As the AIDS vaccine conference continues in Paris this week, Reuters examines how recent trials are helping researchers better understand ways to develop a vaccine that offers people protection from HIV. Researchers involved in Merck’s AIDS vaccine trial, which was halted in 2007 after it was feared the vaccine raised study participants’ risk of infection, presented follow-up data from the trial during the conference on Tuesday.

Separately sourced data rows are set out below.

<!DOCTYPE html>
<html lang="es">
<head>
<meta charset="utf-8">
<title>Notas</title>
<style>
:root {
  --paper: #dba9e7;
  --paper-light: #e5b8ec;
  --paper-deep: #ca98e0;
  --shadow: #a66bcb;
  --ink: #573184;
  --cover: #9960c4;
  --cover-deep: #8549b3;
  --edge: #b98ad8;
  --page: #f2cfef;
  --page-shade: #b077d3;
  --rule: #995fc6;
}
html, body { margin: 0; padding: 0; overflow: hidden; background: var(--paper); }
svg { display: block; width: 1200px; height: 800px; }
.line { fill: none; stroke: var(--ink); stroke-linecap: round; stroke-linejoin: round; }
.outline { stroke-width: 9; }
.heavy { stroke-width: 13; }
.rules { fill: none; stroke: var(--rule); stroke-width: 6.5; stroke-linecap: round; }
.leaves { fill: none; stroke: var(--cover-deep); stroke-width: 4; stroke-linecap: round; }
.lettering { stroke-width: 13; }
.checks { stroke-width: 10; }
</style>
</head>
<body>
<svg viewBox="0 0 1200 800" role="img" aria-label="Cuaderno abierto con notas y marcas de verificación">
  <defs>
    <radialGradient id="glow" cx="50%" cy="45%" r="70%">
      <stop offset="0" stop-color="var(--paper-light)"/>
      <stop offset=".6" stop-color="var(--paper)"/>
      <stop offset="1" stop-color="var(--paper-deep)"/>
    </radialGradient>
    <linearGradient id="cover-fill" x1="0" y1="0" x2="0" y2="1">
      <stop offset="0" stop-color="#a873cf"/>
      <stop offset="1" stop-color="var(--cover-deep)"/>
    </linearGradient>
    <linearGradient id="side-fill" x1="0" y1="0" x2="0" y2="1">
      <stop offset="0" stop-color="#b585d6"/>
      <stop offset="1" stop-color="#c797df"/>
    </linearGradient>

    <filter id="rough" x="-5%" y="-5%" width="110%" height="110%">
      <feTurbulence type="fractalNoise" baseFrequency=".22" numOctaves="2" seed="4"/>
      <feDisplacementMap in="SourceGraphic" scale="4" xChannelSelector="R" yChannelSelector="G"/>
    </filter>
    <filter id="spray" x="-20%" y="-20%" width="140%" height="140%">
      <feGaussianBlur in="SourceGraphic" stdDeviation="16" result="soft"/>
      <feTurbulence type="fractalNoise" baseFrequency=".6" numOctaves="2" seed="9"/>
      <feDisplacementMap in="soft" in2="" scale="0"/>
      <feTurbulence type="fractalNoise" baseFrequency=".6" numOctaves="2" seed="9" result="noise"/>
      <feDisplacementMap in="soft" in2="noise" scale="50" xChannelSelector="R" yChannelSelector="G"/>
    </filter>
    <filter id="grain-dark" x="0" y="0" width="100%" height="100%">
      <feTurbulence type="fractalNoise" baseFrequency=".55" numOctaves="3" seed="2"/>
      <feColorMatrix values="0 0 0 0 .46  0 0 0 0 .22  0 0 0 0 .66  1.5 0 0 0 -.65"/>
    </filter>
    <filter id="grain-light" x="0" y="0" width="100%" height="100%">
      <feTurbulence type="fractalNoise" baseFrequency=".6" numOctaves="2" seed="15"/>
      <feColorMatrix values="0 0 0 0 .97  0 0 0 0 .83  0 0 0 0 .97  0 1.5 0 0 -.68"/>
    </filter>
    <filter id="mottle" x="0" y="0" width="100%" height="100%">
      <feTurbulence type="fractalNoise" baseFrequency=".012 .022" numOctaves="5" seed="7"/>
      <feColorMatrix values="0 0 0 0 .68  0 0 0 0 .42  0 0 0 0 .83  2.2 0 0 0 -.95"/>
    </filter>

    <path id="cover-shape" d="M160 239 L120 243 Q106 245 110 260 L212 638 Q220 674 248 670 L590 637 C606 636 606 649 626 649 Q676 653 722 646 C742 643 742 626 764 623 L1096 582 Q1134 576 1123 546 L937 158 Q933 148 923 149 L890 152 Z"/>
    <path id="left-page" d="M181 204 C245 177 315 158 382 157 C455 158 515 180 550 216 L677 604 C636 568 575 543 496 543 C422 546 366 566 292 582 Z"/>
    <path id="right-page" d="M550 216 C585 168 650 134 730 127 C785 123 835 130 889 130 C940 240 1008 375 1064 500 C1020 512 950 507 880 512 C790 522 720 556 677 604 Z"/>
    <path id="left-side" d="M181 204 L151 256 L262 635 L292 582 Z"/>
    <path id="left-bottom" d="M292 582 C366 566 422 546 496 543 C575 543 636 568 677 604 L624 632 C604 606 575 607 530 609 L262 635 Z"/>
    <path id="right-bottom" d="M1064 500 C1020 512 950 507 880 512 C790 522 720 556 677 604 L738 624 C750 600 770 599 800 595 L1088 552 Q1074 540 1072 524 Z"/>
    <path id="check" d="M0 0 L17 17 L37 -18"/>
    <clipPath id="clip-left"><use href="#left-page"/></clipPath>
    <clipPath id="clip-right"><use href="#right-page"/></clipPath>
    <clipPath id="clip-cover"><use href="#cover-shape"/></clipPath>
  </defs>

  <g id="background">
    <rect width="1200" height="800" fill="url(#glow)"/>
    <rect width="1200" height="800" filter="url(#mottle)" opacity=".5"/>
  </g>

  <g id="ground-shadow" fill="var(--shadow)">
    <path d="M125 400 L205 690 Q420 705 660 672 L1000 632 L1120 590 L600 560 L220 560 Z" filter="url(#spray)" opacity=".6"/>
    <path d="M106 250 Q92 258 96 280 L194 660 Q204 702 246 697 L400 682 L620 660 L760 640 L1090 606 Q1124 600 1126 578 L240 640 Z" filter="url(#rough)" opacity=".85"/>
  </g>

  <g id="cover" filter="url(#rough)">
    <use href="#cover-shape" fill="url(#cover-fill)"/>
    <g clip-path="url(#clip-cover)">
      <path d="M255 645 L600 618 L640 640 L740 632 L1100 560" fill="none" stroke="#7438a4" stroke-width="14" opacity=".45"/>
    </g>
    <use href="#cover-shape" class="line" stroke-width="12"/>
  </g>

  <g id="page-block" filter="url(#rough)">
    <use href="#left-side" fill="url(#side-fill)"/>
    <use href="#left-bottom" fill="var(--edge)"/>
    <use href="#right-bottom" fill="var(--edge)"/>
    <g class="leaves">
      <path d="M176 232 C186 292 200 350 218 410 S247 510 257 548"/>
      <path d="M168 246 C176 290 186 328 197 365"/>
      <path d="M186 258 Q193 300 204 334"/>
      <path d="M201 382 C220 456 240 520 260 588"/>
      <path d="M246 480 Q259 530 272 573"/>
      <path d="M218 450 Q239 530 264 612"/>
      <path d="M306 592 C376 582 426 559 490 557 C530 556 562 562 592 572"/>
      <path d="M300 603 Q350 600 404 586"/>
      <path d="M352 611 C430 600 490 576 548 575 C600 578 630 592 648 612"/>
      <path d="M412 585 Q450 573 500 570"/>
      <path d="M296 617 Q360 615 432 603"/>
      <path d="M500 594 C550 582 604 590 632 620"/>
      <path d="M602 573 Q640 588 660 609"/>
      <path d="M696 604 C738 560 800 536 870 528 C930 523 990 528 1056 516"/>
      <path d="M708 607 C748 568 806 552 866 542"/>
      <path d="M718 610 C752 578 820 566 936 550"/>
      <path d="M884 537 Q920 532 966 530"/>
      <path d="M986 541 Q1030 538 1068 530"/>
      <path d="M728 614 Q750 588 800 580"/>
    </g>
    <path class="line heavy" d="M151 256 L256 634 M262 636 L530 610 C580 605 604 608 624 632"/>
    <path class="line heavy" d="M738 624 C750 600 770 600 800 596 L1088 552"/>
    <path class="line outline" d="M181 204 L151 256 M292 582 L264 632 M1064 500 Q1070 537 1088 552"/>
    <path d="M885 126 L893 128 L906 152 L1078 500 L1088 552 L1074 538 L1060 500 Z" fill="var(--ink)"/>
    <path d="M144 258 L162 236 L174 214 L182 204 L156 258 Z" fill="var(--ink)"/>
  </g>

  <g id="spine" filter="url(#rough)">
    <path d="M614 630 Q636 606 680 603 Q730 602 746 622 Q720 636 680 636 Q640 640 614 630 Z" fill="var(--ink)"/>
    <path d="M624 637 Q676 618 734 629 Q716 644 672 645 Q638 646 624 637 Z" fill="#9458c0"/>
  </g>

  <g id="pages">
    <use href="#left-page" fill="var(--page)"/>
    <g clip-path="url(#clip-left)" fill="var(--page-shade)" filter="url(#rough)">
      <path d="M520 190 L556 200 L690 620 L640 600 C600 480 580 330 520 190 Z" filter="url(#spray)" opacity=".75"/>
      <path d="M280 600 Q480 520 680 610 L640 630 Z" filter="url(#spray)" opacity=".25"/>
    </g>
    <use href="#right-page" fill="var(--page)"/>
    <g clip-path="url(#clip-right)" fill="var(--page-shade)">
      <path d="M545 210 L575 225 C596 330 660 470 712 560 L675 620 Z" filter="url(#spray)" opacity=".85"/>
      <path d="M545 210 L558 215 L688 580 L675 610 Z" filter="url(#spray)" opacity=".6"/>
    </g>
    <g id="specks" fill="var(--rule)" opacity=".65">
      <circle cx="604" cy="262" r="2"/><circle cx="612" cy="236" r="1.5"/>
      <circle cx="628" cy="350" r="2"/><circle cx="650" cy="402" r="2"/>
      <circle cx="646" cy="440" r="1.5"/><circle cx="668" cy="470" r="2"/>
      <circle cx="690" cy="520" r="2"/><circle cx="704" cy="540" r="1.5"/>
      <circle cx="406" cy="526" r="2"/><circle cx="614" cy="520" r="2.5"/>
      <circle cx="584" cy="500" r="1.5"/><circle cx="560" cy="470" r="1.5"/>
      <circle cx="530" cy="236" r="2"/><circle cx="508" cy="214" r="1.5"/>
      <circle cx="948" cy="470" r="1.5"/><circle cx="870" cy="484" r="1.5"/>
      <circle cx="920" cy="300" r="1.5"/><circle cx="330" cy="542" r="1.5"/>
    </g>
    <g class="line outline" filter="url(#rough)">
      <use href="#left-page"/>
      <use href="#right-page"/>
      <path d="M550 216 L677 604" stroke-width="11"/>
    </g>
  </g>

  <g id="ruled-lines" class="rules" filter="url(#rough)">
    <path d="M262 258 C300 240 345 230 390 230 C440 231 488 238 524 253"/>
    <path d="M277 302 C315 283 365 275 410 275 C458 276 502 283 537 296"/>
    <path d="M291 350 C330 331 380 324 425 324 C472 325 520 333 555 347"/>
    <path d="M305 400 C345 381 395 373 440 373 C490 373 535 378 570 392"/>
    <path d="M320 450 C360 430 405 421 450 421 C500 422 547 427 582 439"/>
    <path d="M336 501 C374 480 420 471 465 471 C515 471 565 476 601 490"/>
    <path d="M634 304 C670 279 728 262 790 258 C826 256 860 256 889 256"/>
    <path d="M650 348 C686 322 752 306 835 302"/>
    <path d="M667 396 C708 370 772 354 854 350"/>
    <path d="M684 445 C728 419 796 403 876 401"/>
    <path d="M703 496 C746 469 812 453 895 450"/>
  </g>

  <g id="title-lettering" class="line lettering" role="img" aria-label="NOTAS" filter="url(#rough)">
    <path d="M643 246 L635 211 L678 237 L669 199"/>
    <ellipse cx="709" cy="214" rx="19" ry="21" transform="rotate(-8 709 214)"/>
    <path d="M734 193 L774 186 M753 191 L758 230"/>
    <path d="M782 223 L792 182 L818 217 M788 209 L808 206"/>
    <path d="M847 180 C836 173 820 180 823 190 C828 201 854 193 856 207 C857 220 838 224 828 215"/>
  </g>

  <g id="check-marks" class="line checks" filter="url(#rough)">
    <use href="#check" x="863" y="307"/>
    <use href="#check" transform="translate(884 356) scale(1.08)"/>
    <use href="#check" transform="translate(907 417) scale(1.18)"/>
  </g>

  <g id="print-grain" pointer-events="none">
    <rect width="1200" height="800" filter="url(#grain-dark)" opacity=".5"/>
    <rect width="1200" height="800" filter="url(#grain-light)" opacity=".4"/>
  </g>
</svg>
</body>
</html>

A report, released Tuesday, from Oxfam International and Health Action International says the EU is putting big drug companies’ interests ahead of “millions of people” in developing countries who do not have access to essential medicines, Agence France-Presse reports (10/20).
Also In Global Health News: Cholera In Zimbabwe; Personal Computers; Medical ‘Outliers’; Rain In Kenya; Generic Drugs
More Than 100 Infected, 5 Dead From Cholera In Zimbabwe A cholera outbreak in Zimbabwe has infected more than 100, resulting in five deaths, state media said Tuesday, Reuters reports, “raising fears of a repeat of last year’s epidemic that claimed more than 4,000 lives. The southern African country suffered…
As HIV Vaccine Conference Opens, Experts Appeal For Sustained Commitment To Global Fight Against Disease
Experts gathered for the start of a four-day conference on HIV vaccines in Paris called upon donors to maintain their funding support for the fight against HIV/AIDS despite the global economy, Agence France-Presse reports.
Also In Global Health News: Asia-Pacific Reproductive Health; Developing Country Medical Waste Disposal; Draft Bill In Uganda; Diarrhea Deaths In China
China Calls For Asia-Pacific Countries To Focus On Reproductive Health “China has called on Asia-Pacific countries to attach greater importance to population and family planning and put more funds into the reproductive health and family planning programmes,” the Daily Times reports (10/19). Senior Chinese legislator Chen Zhili Sunday at the…
As more countries prepare to introduce a voluntary travel tax to help fight HIV/AIDS and other diseases worldwide, Philippe Douste-Blazy, chair of UNITAID and a U.N. special advisor on innovative development financing said at a recent event in Nairobi, Kenya, that “the airline levy gives participating developing nations an opportunity to contribute to treatment in their countries rather than depending on handouts from the developed world,” the Standard reports. “Cote dâ€™Ivoire, Niger, Madagascar and Mauritius are applying the airline levy, while Benin, Burkina Faso and Kenya have said they will introduce it,” according to the Standard.